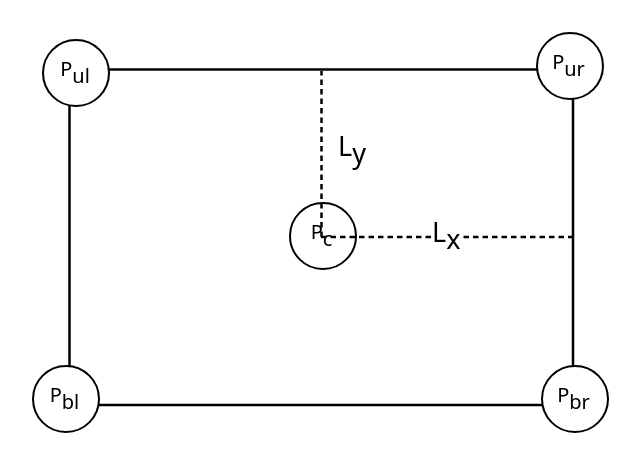
<!DOCTYPE html>
<html lang="en">
<head>
<meta charset="utf-8">
<title>Rectangle with corner points and centre</title>
<style>
:root { --ink: #000; --paper: #fff; --stroke: 2.5px; }
* { box-sizing: border-box; }
html, body { margin: 0; overflow: hidden; background: var(--paper); }
.diagram {
  position: relative; width: 640px; height: 464px; overflow: hidden;
  background: var(--paper); color: var(--ink);
  font-family: "Noto Sans", "Open Sans", sans-serif;
}
.lines { position: absolute; inset: 0; fill: none; stroke: var(--ink); stroke-width: var(--stroke); }
.distances { stroke-dasharray: 5.5 4; }
.point {
  position: absolute; left: var(--x); top: var(--y);
  width: 68px; height: 68px; margin: -34px 0 0 -34px;
  display: flex; align-items: center; justify-content: center;
  border: var(--stroke) solid var(--ink); border-radius: 50%;
  background: var(--paper); font-size: 20px; line-height: 20px;
}
.point span { transform: translate(-1px, -4px); white-space: nowrap; }
.centre { background: none; }
sub { position: relative; top: 7px; font-size: inherit; line-height: 0; vertical-align: baseline; }
.distance {
  position: absolute; left: var(--x); top: var(--y);
  font-size: 27px; line-height: 27px; white-space: nowrap;
}
.on-line { background: var(--paper); }
</style>
</head>
<body>
<main class="diagram">
  <svg class="lines" width="640" height="464" viewBox="0 0 640 464" aria-hidden="true">
    <g class="edges">
      <line x1="76" y1="69.5" x2="569" y2="69.5"/>
      <line x1="573" y1="65" x2="573" y2="398"/>
      <line x1="66" y1="405" x2="574" y2="405"/>
      <line x1="69.5" y1="73" x2="69.5" y2="398"/>
    </g>
    <g class="distances">
      <line x1="321.5" y1="237" x2="321.5" y2="71"/>
      <line x1="321" y1="237" x2="572" y2="237"/>
    </g>
  </svg>
  <div class="point" style="--x:76px;--y:73px"><span>P<sub>ul</sub></span></div>
  <div class="point" style="--x:569.5px;--y:65.5px"><span>P<sub>ur</sub></span></div>
  <div class="point centre" style="--x:322.5px;--y:236px"><span>P<sub>c</sub></span></div>
  <div class="point" style="--x:65.5px;--y:398.5px"><span>P<sub>bl</sub></span></div>
  <div class="point" style="--x:574.5px;--y:398.5px"><span>P<sub>br</sub></span></div>
  <div class="distance" style="--x:338px;--y:132px">L<sub>y</sub></div>
  <div class="distance on-line" style="--x:432px;--y:218px">L<sub>x</sub></div>
</main>
</body>
</html>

========

* [Instructions to follow]: Repeat the entries exactly. Any picture is to be left out.

* [Solution]:
<!DOCTYPE html>
<html lang="en">
<head>
<meta charset="utf-8">
<title>Rectangle with corner points and centre</title>
<style>
:root { --ink: #000; --paper: #fff; --stroke: 2.5px; }
* { box-sizing: border-box; }
html, body { margin: 0; overflow: hidden; background: var(--paper); }
.diagram {
  position: relative; width: 640px; height: 464px; overflow: hidden;
  background: var(--paper); color: var(--ink);
  font-family: "Noto Sans", "Open Sans", sans-serif;
}
.lines { position: absolute; inset: 0; fill: none; stroke: var(--ink); stroke-width: var(--stroke); }
.distances { stroke-dasharray: 5.5 4; }
.point {
  position: absolute; left: var(--x); top: var(--y);
  width: 68px; height: 68px; margin: -34px 0 0 -34px;
  display: flex; align-items: center; justify-content: center;
  border: var(--stroke) solid var(--ink); border-radius: 50%;
  background: var(--paper); font-size: 20px; line-height: 20px;
}
.point span { transform: translate(-1px, -4px); white-space: nowrap; }
.centre { background: none; }
sub { position: relative; top: 7px; font-size: inherit; line-height: 0; vertical-align: baseline; }
.distance {
  position: absolute; left: var(--x); top: var(--y);
  font-size: 27px; line-height: 27px; white-space: nowrap;
}
.on-line { background: var(--paper); }
</style>
</head>
<body>
<main class="diagram">
  <svg class="lines" width="640" height="464" viewBox="0 0 640 464" aria-hidden="true">
    <g class="edges">
      <line x1="76" y1="69.5" x2="569" y2="69.5"/>
      <line x1="573" y1="65" x2="573" y2="398"/>
      <line x1="66" y1="405" x2="574" y2="405"/>
      <line x1="69.5" y1="73" x2="69.5" y2="398"/>
    </g>
    <g class="distances">
      <line x1="321.5" y1="237" x2="321.5" y2="71"/>
      <line x1="321" y1="237" x2="572" y2="237"/>
    </g>
  </svg>
  <div class="point" style="--x:76px;--y:73px"><span>P<sub>ul</sub></span></div>
  <div class="point" style="--x:569.5px;--y:65.5px"><span>P<sub>ur</sub></span></div>
  <div class="point centre" style="--x:322.5px;--y:236px"><span>P<sub>c</sub></span></div>
  <div class="point" style="--x:65.5px;--y:398.5px"><span>P<sub>bl</sub></span></div>
  <div class="point" style="--x:574.5px;--y:398.5px"><span>P<sub>br</sub></span></div>
  <div class="distance" style="--x:338px;--y:132px">L<sub>y</sub></div>
  <div class="distance on-line" style="--x:432px;--y:218px">L<sub>x</sub></div>
</main>
</body>
</html>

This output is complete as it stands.